▶ **Work instruction**
Please give back word for word the lines below, from the first one through the one with "--badge-text: #b4b4b4;".

=-=-=

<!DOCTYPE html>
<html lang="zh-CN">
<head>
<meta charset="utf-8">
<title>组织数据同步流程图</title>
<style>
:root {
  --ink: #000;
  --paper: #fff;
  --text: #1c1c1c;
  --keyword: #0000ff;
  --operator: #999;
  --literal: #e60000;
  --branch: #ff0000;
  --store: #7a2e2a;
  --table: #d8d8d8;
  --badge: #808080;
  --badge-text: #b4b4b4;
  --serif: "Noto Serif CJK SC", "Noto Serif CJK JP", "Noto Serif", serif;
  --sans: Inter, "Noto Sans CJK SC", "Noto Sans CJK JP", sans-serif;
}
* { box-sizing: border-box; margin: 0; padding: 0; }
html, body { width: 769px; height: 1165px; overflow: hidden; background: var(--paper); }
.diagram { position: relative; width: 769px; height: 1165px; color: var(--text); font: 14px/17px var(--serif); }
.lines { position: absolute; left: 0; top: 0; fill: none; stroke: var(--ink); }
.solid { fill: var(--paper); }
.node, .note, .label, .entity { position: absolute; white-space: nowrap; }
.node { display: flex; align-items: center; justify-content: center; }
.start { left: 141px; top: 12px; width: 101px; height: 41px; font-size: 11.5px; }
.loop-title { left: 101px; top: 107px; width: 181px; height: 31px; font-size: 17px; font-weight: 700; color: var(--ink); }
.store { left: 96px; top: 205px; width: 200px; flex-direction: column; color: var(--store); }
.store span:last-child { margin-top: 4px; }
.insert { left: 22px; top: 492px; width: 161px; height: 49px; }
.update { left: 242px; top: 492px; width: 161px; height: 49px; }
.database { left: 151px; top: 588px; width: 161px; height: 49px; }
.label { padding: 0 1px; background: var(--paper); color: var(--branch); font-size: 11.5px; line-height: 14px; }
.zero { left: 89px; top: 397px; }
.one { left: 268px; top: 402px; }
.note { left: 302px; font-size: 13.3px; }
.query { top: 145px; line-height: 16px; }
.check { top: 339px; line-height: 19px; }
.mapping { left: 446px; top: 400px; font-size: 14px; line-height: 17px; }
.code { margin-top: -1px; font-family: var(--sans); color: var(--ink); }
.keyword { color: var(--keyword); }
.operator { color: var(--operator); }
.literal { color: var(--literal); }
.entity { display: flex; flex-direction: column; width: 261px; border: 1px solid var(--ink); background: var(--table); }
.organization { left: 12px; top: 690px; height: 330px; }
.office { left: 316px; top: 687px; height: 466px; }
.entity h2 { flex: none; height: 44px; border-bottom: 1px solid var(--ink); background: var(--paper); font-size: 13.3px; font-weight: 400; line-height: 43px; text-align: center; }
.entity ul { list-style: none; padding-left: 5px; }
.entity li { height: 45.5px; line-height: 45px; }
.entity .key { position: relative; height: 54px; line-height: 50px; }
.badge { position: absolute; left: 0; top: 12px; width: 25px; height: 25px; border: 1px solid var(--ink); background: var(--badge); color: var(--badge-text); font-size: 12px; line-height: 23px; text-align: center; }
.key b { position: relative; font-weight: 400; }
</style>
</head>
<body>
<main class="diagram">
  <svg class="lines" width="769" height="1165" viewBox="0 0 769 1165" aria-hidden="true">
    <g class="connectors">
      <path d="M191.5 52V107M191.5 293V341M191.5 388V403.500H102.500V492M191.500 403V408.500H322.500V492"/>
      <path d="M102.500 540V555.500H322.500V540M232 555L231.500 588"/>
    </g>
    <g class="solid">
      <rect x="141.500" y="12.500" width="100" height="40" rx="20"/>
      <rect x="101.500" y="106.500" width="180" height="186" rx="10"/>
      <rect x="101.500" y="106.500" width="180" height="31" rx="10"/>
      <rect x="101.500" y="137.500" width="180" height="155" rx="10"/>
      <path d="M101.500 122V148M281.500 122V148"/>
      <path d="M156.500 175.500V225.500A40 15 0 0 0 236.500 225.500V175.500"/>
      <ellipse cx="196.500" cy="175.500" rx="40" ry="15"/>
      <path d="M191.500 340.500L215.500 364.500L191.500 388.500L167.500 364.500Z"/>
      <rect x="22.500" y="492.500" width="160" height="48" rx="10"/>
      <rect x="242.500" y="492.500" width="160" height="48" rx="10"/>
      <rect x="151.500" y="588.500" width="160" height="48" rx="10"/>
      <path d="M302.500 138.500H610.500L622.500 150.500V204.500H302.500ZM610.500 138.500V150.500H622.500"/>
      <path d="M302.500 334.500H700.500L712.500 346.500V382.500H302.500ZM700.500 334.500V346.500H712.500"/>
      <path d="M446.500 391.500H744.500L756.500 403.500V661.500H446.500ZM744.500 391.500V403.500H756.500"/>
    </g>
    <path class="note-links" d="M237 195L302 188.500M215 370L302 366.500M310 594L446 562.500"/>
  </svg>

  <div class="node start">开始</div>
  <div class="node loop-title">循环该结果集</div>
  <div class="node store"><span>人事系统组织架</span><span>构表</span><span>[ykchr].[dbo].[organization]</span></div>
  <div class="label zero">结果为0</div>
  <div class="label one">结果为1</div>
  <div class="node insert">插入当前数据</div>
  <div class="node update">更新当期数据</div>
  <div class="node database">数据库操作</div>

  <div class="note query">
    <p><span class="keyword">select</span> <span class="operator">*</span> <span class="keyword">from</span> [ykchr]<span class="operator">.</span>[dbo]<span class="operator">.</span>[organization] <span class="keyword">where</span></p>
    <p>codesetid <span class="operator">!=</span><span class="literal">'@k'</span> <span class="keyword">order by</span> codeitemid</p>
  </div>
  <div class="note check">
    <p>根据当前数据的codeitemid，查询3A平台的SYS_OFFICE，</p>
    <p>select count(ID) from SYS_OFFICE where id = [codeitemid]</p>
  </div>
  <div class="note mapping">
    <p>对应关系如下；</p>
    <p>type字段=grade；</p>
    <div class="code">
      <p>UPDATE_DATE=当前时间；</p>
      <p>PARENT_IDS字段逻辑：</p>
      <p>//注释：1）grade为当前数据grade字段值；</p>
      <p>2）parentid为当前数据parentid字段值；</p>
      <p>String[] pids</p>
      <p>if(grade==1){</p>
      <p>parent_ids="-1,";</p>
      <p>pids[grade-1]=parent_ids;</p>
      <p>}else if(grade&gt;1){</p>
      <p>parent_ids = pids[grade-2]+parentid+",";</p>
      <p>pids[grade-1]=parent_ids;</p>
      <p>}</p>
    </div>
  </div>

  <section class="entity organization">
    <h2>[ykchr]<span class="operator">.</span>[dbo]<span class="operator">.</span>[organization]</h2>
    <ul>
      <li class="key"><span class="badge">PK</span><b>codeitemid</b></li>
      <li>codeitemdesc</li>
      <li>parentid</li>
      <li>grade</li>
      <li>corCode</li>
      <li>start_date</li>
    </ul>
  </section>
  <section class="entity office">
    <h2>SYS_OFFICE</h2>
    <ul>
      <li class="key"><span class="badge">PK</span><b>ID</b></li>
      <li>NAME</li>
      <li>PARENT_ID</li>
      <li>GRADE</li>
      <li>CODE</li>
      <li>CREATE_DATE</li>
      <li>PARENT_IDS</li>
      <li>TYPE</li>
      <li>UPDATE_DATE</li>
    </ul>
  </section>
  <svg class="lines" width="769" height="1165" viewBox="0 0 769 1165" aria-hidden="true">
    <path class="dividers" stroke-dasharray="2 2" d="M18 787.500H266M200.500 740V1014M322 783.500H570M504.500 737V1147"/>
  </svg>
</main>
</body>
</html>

=-=-=

▶ **Reply**
<!DOCTYPE html>
<html lang="zh-CN">
<head>
<meta charset="utf-8">
<title>组织数据同步流程图</title>
<style>
:root {
  --ink: #000;
  --paper: #fff;
  --text: #1c1c1c;
  --keyword: #0000ff;
  --operator: #999;
  --literal: #e60000;
  --branch: #ff0000;
  --store: #7a2e2a;
  --table: #d8d8d8;
  --badge: #808080;
  --badge-text: #b4b4b4;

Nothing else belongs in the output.